• [Problem details]: A faithful copy of all the data below, please; leave no line out.

Top of Study material

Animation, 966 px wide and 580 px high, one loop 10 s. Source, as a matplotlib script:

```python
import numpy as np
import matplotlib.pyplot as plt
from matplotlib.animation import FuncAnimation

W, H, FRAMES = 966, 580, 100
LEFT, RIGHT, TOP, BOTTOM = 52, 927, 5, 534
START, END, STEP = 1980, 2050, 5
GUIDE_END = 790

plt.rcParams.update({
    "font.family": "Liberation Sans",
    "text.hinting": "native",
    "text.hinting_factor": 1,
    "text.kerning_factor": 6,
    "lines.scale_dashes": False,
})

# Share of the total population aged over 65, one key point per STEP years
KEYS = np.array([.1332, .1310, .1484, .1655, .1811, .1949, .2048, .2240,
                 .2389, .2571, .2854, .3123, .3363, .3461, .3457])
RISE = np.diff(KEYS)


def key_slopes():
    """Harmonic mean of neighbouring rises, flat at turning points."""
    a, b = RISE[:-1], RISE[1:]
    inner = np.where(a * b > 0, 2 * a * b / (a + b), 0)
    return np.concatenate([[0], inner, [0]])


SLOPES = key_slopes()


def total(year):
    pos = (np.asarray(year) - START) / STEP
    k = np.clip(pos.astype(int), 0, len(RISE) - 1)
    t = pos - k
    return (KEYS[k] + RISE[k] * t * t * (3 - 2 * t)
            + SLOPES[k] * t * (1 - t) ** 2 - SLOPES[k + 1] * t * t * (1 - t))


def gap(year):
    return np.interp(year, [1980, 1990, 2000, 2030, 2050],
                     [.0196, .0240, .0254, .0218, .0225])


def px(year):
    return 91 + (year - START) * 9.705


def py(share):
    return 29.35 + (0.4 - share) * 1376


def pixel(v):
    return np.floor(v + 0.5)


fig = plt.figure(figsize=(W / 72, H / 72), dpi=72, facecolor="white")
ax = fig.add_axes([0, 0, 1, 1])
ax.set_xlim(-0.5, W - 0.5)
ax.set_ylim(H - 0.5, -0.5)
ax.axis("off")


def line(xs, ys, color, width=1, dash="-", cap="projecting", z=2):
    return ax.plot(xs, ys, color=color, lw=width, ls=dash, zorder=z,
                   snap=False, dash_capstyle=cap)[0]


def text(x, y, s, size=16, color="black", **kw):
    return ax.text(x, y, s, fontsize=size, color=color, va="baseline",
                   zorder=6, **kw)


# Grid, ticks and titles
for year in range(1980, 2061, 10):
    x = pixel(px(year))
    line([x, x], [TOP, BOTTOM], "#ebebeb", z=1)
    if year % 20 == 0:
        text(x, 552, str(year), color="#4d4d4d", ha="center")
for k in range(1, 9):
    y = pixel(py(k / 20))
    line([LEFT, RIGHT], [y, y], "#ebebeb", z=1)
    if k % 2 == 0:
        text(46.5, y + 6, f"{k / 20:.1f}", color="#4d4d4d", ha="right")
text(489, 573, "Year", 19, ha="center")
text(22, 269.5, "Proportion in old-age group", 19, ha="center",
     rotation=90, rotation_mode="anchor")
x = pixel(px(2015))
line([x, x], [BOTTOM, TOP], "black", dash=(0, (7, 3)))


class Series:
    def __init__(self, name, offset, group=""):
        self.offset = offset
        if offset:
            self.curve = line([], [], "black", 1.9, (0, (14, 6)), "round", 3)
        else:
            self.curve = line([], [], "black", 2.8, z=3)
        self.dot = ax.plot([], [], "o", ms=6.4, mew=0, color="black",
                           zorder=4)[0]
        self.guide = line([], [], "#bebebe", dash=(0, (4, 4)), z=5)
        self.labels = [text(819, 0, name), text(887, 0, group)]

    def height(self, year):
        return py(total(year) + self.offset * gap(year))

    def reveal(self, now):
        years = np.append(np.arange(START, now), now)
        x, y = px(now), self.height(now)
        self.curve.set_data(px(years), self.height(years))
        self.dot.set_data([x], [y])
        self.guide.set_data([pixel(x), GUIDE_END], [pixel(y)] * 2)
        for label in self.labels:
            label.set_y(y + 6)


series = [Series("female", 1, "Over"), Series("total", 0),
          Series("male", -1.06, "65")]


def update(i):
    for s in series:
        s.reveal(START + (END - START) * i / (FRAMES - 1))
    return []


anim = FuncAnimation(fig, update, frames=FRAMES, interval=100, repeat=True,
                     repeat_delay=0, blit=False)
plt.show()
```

Bottom of Study material

• [Task answer]:
Animation, 966 px wide and 580 px high, one loop 10 s. Source, as a matplotlib script:

```python
import numpy as np
import matplotlib.pyplot as plt
from matplotlib.animation import FuncAnimation

W, H, FRAMES = 966, 580, 100
LEFT, RIGHT, TOP, BOTTOM = 52, 927, 5, 534
START, END, STEP = 1980, 2050, 5
GUIDE_END = 790

plt.rcParams.update({
    "font.family": "Liberation Sans",
    "text.hinting": "native",
    "text.hinting_factor": 1,
    "text.kerning_factor": 6,
    "lines.scale_dashes": False,
})

# Share of the total population aged over 65, one key point per STEP years
KEYS = np.array([.1332, .1310, .1484, .1655, .1811, .1949, .2048, .2240,
                 .2389, .2571, .2854, .3123, .3363, .3461, .3457])
RISE = np.diff(KEYS)


def key_slopes():
    """Harmonic mean of neighbouring rises, flat at turning points."""
    a, b = RISE[:-1], RISE[1:]
    inner = np.where(a * b > 0, 2 * a * b / (a + b), 0)
    return np.concatenate([[0], inner, [0]])


SLOPES = key_slopes()


def total(year):
    pos = (np.asarray(year) - START) / STEP
    k = np.clip(pos.astype(int), 0, len(RISE) - 1)
    t = pos - k
    return (KEYS[k] + RISE[k] * t * t * (3 - 2 * t)
            + SLOPES[k] * t * (1 - t) ** 2 - SLOPES[k + 1] * t * t * (1 - t))


def gap(year):
    return np.interp(year, [1980, 1990, 2000, 2030, 2050],
                     [.0196, .0240, .0254, .0218, .0225])


def px(year):
    return 91 + (year - START) * 9.705


def py(share):
    return 29.35 + (0.4 - share) * 1376


def pixel(v):
    return np.floor(v + 0.5)


fig = plt.figure(figsize=(W / 72, H / 72), dpi=72, facecolor="white")
ax = fig.add_axes([0, 0, 1, 1])
ax.set_xlim(-0.5, W - 0.5)
ax.set_ylim(H - 0.5, -0.5)
ax.axis("off")


def line(xs, ys, color, width=1, dash="-", cap="projecting", z=2):
    return ax.plot(xs, ys, color=color, lw=width, ls=dash, zorder=z,
                   snap=False, dash_capstyle=cap)[0]


def text(x, y, s, size=16, color="black", **kw):
    return ax.text(x, y, s, fontsize=size, color=color, va="baseline",
                   zorder=6, **kw)


# Grid, ticks and titles
for year in range(1980, 2061, 10):
    x = pixel(px(year))
    line([x, x], [TOP, BOTTOM], "#ebebeb", z=1)
    if year % 20 == 0:
        text(x, 552, str(year), color="#4d4d4d", ha="center")
for k in range(1, 9):
    y = pixel(py(k / 20))
    line([LEFT, RIGHT], [y, y], "#ebebeb", z=1)
    if k % 2 == 0:
        text(46.5, y + 6, f"{k / 20:.1f}", color="#4d4d4d", ha="right")
text(489, 573, "Year", 19, ha="center")
text(22, 269.5, "Proportion in old-age group", 19, ha="center",
     rotation=90, rotation_mode="anchor")
x = pixel(px(2015))
line([x, x], [BOTTOM, TOP], "black", dash=(0, (7, 3)))


class Series:
    def __init__(self, name, offset, group=""):
        self.offset = offset
        if offset:
            self.curve = line([], [], "black", 1.9, (0, (14, 6)), "round", 3)
        else:
            self.curve = line([], [], "black", 2.8, z=3)
        self.dot = ax.plot([], [], "o", ms=6.4, mew=0, color="black",
                           zorder=4)[0]
        self.guide = line([], [], "#bebebe", dash=(0, (4, 4)), z=5)
        self.labels = [text(819, 0, name), text(887, 0, group)]

    def height(self, year):
        return py(total(year) + self.offset * gap(year))

    def reveal(self, now):
        years = np.append(np.arange(START, now), now)
        x, y = px(now), self.height(now)
        self.curve.set_data(px(years), self.height(years))
        self.dot.set_data([x], [y])
        self.guide.set_data([pixel(x), GUIDE_END], [pixel(y)] * 2)
        for label in self.labels:
            label.set_y(y + 6)


series = [Series("female", 1, "Over"), Series("total", 0),
          Series("male", -1.06, "65")]


def update(i):
    for s in series:
        s.reveal(START + (END - START) * i / (FRAMES - 1))
    return []


anim = FuncAnimation(fig, update, frames=FRAMES, interval=100, repeat=True,
                     repeat_delay=0, blit=False)
plt.show()
```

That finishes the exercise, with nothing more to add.